**SUPPLIED INFORMATION**
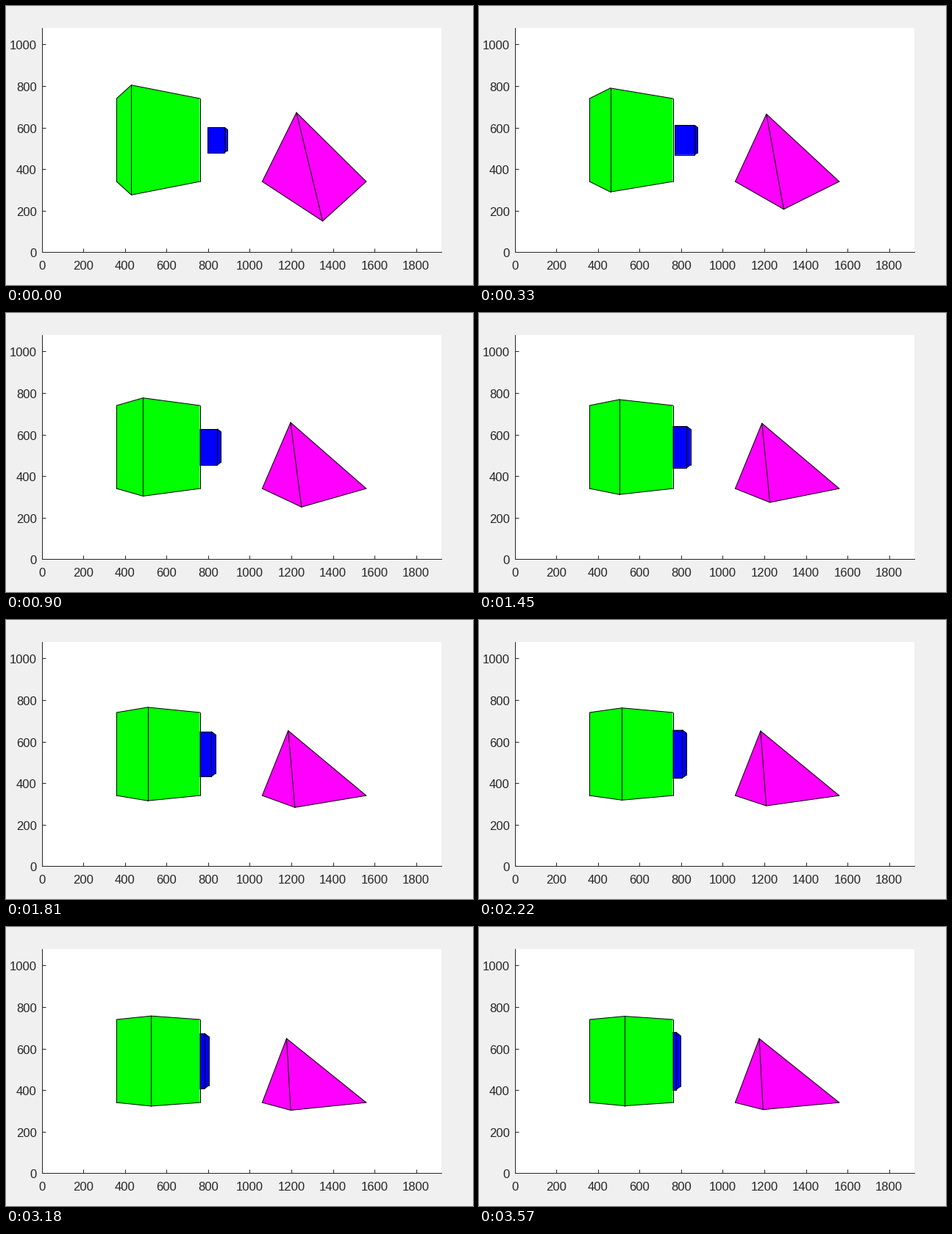
A matplotlib script for the animation above (3610 ms loop, 635 by 380 pixels).

```python
import numpy as np
import matplotlib.pyplot as plt
from matplotlib.animation import FuncAnimation

W, H, DPI = 635, 380, 100
FRAMES, LOOP_MS = 99, 3610
VIEW = np.array([1920, 1080])      # picture plane, fixed at depth 0
PX = 72 / DPI                      # one pixel in points
INK = "#262626"


def project(points, dist):
    """Perspective that keeps depth 0 unchanged (dolly zoom)."""
    scale = dist / (dist - points[:, 2:])
    return VIEW / 2 + (points[:, :2] - VIEW / 2) * scale


def column(left, seam, right, low, high):
    """Two upright walls through three (x, depth) corners."""
    walls = [left, seam, right]
    top = [(x, high, z) for x, z in walls]
    base = [(x, low, z) for x, z in reversed(walls)]
    return top + base


def pyramid(left, right, low, high, depth):
    """Two visible sides; the front corner comes nearest to the camera."""
    seam = left + (right - left) / 5
    return [(left, low, 0), (seam, high, depth / 2),
            (right, low, 0), (seam, low, depth)]


class Solid:
    """Outline through all points plus a seam from the second one."""

    def __init__(self, ax, points, color, z):
        self.points = np.array(points, float)
        n = len(points)
        self.edges = [[i, (i + 1) % n] for i in range(n)] + [[1, n // 2 + 1]]
        self.fill, = ax.fill([0, 0, 0], [0, 0, 0], color=color, lw=0, zorder=z)
        self.lines = [ax.plot([], [], color="black", lw=PX, zorder=z + 0.1,
                              solid_capstyle="round")[0]
                      for _ in self.edges]

    def update(self, dist):
        p = project(self.points, dist)
        self.fill.set_xy(p)
        for line, edge in zip(self.lines, self.edges):
            line.set_data(*p[edge].T)


def label(ax, value, at, offset, align):
    ax.annotate(str(value), at, xytext=offset, textcoords="offset pixels",
                ha=align, va="baseline", color=INK, fontsize=12,
                family="Liberation Sans", annotation_clip=False)


def make_axes(fig):
    left, bottom, scale = 48.5, 44.7, 0.2829
    width, height = VIEW * scale
    ax = fig.add_axes([left / W, bottom / H, width / W, height / H])
    xticks, yticks = (range(0, size, 200) for size in VIEW)
    ax.set(xlim=(0, VIEW[0]), ylim=(0, VIEW[1]), xticks=xticks, yticks=yticks)
    ax.tick_params(direction="in", length=5 * PX, width=PX, color=INK,
                   labelbottom=False, labelleft=False)
    ax.spines[["top", "right"]].set_visible(False)
    for side in ("left", "bottom"):
        ax.spines[side].set(color=INK, linewidth=PX)
    for v in xticks:
        label(ax, v, (v, 0), (0, -24), "center")
    for v in yticks:
        label(ax, v, (0, v), (-7, -7), "right")
    return ax


fig = plt.figure(figsize=(W / DPI, H / DPI), dpi=DPI, facecolor="#f0f0f0")
ax = make_axes(fig)
near, far = -3200, -4000
solids = [
    Solid(ax, column((160, near), (560, near), (560, far), 240, 840), "#0000ff", 2),
    Solid(ax, column((360, 0), (560, 200), (760, 0), 340, 740), "#00ff00", 3),
    Solid(ax, pyramid(1060, 1560, 340, 640, 400), "#ff00ff", 3),
]


def draw(i):
    for solid in solids:
        solid.update(820 + 20 * i)  # the camera backs away steadily
    return []


anim = FuncAnimation(fig, draw, frames=FRAMES, interval=LOOP_MS / FRAMES,
                     repeat=True, repeat_delay=0, blit=False)
plt.show()
```
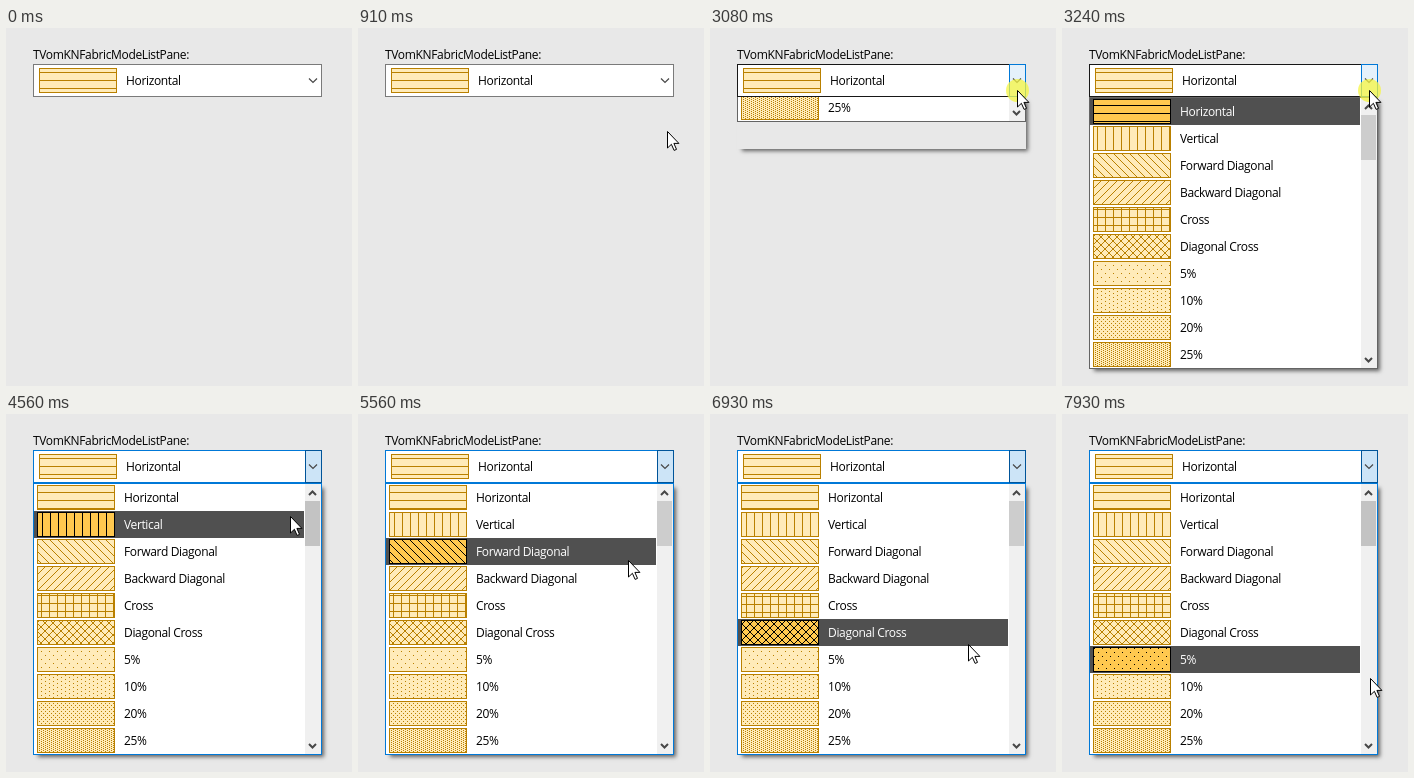
Recreate the animation shown at these times as an HTML page. Size 346x358 px, loop 8000 ms.

```html
<!DOCTYPE html>
<html lang="en">
<head>
<meta charset="utf-8">
<title>Hatch style list</title>
<style>
  html, body { margin: 0; width: 100%; height: 100%; overflow: hidden; background: #e8e8e8; }
  #shadow { position: absolute; left: 27px; top: 69px; width: 289px; box-shadow: 3px 3px 4px -1.5px rgba(0, 0, 0, .58); }
  svg { position: absolute; left: 0; top: 0; }
  text { font: 12px "Open Sans", "Noto Sans", sans-serif; letter-spacing: -.35px; fill: #000; }
  rect { shape-rendering: crispEdges; }
  .chevron { fill: none; stroke: #484848; stroke-width: 1.2; }
  .bold { stroke-width: 2; }

  .frame { stroke: #7a7a7a; fill: #fff; }
  .button { fill: none; }
  .list { fill: #fff; stroke: #646464; }
  .hover .frame { stroke: #171717; }
  .hover .button { fill: #e5f1fb; stroke: #0078d7; }
  .focus .frame, .focus .list { stroke: #0078d7; }
  .focus .button { fill: #cce4f7; stroke: #005499; }
  .thumb { fill: #cdcdcd; }
  .warm .thumb { fill: #c3c3c3; }

  .base { fill: #ffebb9; }
  .edge { fill: none; stroke: #b98000; }
  .bar { fill: none; }
  .row.on .bar { fill: #505050; }
  .row.on text { fill: #fff; }
  .row.on .base { fill: #ffc84f; }
  .row.on .edge { stroke: #000; }
  .row.on .gold { display: none; }
  .row:not(.on) .black { display: none; }
  .click { fill: #f5f540; opacity: .75; }
</style>
</head>
<body>
<div id="shadow"></div>
<svg id="stage" width="346" height="358" viewBox="0 0 346 358">
  <defs id="defs">
    <clipPath id="drop"><rect x="27" y="69" width="289" height="272"/></clipPath>
  </defs>
  <text x="27" y="31">TVomKNFabricModeListPane:</text>
  <g clip-path="url(#drop)">
    <g id="panel">
      <rect class="list" x="27.5" y="69.5" width="288" height="271"/>
      <rect x="299" y="70" width="16" height="270" fill="#f0f0f0"/>
      <rect class="thumb" x="299" y="87" width="15" height="45"/>
      <path class="chevron bold" d="M303 81l3.5-3.5 3.5 3.5M303 330l3.5 3.5 3.5-3.5"/>
      <g id="rows" transform="translate(28 70)"></g>
    </g>
  </g>
  <rect class="frame" x="27.5" y="36.5" width="288" height="32"/>
  <rect class="button" x="299.5" y="36.5" width="16" height="32"/>
  <path class="chevron" d="M303 50.5l4 4 4-4"/>
  <g id="value" transform="translate(27 36)"></g>
  <circle id="click" class="click" cx="307.5" cy="62.5" r="11.5"/>
  <path id="cursor" d="M.5 .5V17L4.4 13.3 7.1 19.4 9.5 18.4 6.9 12.4H11.9Z" fill="#fff" stroke="#000"/>
</svg>
<script>
const $ = id => document.getElementById(id);
const LOOP = 8000, ROW = 27;

// Each style: name, tile width, tile height, then dots or a path.
const dots = (...points) => points.map(([x, y]) => `<rect x="${x}" y="${y}" width="1" height="1"/>`).join('');
const line = (w, h) => `<rect width="${w}" height="${h}"/>`;
const slash = d => `<path d="${d}" fill="none"/>`;
const down = slash('M-1-1L9 9M-1 7L1 9M7-1L9 1');
const up = slash('M-1 9L9-1M-1 1L1-1M7 9L9 7');
const styles = [
  ['Horizontal', 8, 8, line(8, 1)],
  ['Vertical', 8, 8, line(1, 8)],
  ['Forward Diagonal', 8, 8, down],
  ['Backward Diagonal', 8, 8, up],
  ['Cross', 8, 8, line(8, 1) + line(1, 8)],
  ['Diagonal Cross', 8, 8, down + up],
  ['5%', 8, 8, dots([0, 0], [4, 4])],
  ['10%', 8, 8, dots([0, 0], [4, 2], [0, 4], [4, 6])],
  ['20%', 4, 4, dots([0, 0], [2, 2])],
  ['25%', 4, 2, dots([0, 0], [2, 1])]
];

function tile(ink, color, i) {
  const [, w, h, art] = styles[i];
  const stroke = art.includes('path') ? color : 'none';
  return `<pattern id="${ink}${i}" width="${w}" height="${h}" patternUnits="userSpaceOnUse">
    <g fill="${color}" stroke="${stroke}">${art}</g></pattern>`;
}

$('defs').insertAdjacentHTML('beforeend', tile('value', '#b98000', 0)
  + styles.map((_, i) => tile('gold', '#b98000', i) + tile('black', '#000', i)).join(''));

function swatch(i, x, y, inks) {
  const w = 78, h = 25;
  const box = `x="${x}" y="${y}" width="${w}" height="${h}"`;
  return `<rect class="base" ${box}/>`
    + inks.map(ink => `<rect class="${ink}" ${box} fill="url(#${ink}${i})"/>`).join('')
    + `<rect class="edge" x="${x + .5}" y="${y + .5}" width="${w - 1}" height="${h - 1}"/>`;
}

$('rows').innerHTML = styles.map(([name], i) => `<g class="row">
  <rect class="bar" y="${i * ROW}" width="270" height="${ROW}"/>
  ${swatch(i, 3, i * ROW + 1, ['gold', 'black'])}
  <text x="90" y="${i * ROW + 18}">${name}</text></g>`).join('');
$('value').innerHTML = swatch(0, 6, 4, ['value']) + '<text x="93" y="21">Horizontal</text>';
const rows = [...document.querySelectorAll('.row')];

// Pointer moves: start, end, steps, end x, end y.
const moves = [
  [290, 1060, 11, 309, 87],
  [1140, 1670, 8, 307, 62],
  [4020, 4790, 11, 281, 107],
  [4940, 5330, 6, 272, 137],
  [5560, 5870, 5, 265, 164],
  [6020, 6250, 4, 258, 193],
  [6400, 6640, 4, 258, 212],
  [6850, 7090, 4, 258, 238],
  [7390, 7930, 8, 308, 264]
];

function pointer(t) {
  let x = 311, y = 385;
  for (const [from, to, steps, endX, endY] of moves) {
    if (t < from) break;
    const step = Math.min(steps, Math.floor((t - from) / (to - from) * (steps - 1) + 1e-6) + 1);
    const ease = 1 - (1 - step / steps) ** 1.7;
    x += (endX - x) * ease;
    y += (endY - y) * ease;
  }
  return [Math.round(x), Math.round(y)];
}

// List slide: start, content offset, shadow height.
const slides = [[0, -272, 0], [3080, -247, 52], [3160, -120, 171], [3240, 0, 272]];

function draw(t) {
  const [x, y] = pointer(t);
  const [, shift, height] = slides.filter(s => s[0] <= t).pop();
  const picked = Math.max(0, Math.min(6, Math.floor((y - 70) / ROW)));
  const over = t >= 1140 && y < 69;
  const focus = t >= 3320;
  const state = focus ? 'focus' : over ? 'hover' : '';

  $('stage').setAttribute('class', focus && x >= 284 ? state + ' warm' : state);
  $('cursor').setAttribute('transform', `translate(${x} ${y})`);
  $('cursor').style.display = t < 290 ? 'none' : '';
  $('click').style.display = t >= 3080 && !focus ? '' : 'none';
  $('panel').setAttribute('transform', `translate(0 ${shift})`);
  $('panel').style.display = height ? '' : 'none';
  $('shadow').style.display = height ? '' : 'none';
  $('shadow').style.height = height + 'px';

  rows.forEach((row, i) => {
    row.classList.toggle('on', t >= 3080 && i === picked);
    // Hatches start at the list's outer corner until the pointer has passed the row.
    const origin = picked === 0 || i > picked ? -1 : 0;
    for (const ink of ['gold', 'black']) {
      $(ink + i).setAttribute('patternTransform', `translate(${origin} ${origin})`);
    }
  });
}

function tick() {
  draw(performance.now() % LOOP);
  requestAnimationFrame(tick);
}
tick();
</script>
</body>
</html>
```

**WORK TASK**
Whenever the string "gold" shows up on a line of the listing, copy that line.

**SOLUTION TO THIS PROBLEM**
  .row.on .gold { display: none; }
  + styles.map((_, i) => tile('gold', '#b98000', i) + tile('black', '#000', i)).join(''));
  ${swatch(i, 3, i * ROW + 1, ['gold', 'black'])}
    for (const ink of ['gold', 'black']) {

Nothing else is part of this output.